▶ _About this exercise_
Work out how many lines of this material hold the word "path". Write only that number.

::: Given data

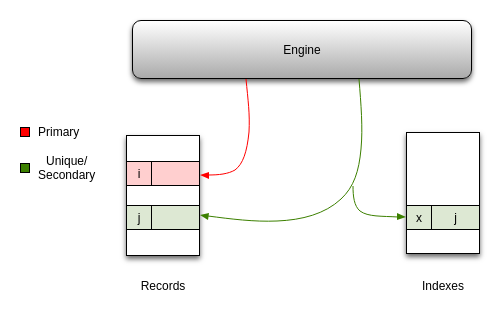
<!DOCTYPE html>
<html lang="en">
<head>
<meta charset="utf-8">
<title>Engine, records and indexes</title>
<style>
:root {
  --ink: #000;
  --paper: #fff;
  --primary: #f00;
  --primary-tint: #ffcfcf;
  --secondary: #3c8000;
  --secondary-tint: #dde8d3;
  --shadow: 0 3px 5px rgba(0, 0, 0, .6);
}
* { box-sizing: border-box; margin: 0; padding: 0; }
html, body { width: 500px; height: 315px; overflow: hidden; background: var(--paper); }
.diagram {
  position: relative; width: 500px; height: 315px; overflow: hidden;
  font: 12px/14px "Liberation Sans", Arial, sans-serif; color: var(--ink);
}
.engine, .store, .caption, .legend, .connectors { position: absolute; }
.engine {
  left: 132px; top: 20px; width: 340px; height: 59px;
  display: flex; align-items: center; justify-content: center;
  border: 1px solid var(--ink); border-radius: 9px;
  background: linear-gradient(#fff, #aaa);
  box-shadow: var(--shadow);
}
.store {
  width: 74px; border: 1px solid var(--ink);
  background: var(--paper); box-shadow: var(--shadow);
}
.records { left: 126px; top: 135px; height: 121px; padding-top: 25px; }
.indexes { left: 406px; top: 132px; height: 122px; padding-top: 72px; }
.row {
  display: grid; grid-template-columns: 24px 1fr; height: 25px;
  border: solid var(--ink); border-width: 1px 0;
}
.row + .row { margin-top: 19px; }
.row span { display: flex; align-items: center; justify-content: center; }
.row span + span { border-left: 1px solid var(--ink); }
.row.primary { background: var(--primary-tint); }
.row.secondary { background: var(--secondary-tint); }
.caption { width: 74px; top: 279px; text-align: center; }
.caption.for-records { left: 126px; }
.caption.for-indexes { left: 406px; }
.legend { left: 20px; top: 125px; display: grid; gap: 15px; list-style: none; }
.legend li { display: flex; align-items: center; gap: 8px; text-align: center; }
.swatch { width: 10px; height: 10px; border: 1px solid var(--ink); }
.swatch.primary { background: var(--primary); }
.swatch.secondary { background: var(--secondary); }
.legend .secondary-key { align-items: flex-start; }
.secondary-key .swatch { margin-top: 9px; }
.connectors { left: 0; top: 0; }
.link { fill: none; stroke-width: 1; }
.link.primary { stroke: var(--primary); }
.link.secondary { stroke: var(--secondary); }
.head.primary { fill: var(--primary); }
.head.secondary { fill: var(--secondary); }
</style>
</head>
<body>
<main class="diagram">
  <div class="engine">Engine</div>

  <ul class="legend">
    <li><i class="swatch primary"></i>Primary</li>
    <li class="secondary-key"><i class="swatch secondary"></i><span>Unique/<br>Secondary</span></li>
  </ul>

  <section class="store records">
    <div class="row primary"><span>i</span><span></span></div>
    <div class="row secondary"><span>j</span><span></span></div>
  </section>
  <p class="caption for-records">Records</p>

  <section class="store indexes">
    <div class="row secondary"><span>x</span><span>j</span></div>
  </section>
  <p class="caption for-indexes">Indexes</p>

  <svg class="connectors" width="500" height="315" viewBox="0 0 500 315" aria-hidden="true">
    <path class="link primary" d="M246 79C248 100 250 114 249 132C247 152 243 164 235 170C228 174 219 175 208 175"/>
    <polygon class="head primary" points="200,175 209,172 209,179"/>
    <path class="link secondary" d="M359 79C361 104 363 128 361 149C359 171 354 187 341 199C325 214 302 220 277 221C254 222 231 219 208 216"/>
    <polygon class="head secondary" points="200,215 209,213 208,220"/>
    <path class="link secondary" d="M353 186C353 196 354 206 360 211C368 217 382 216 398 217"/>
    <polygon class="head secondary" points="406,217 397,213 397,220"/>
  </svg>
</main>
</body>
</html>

::::::

▶ _Result for this task_
3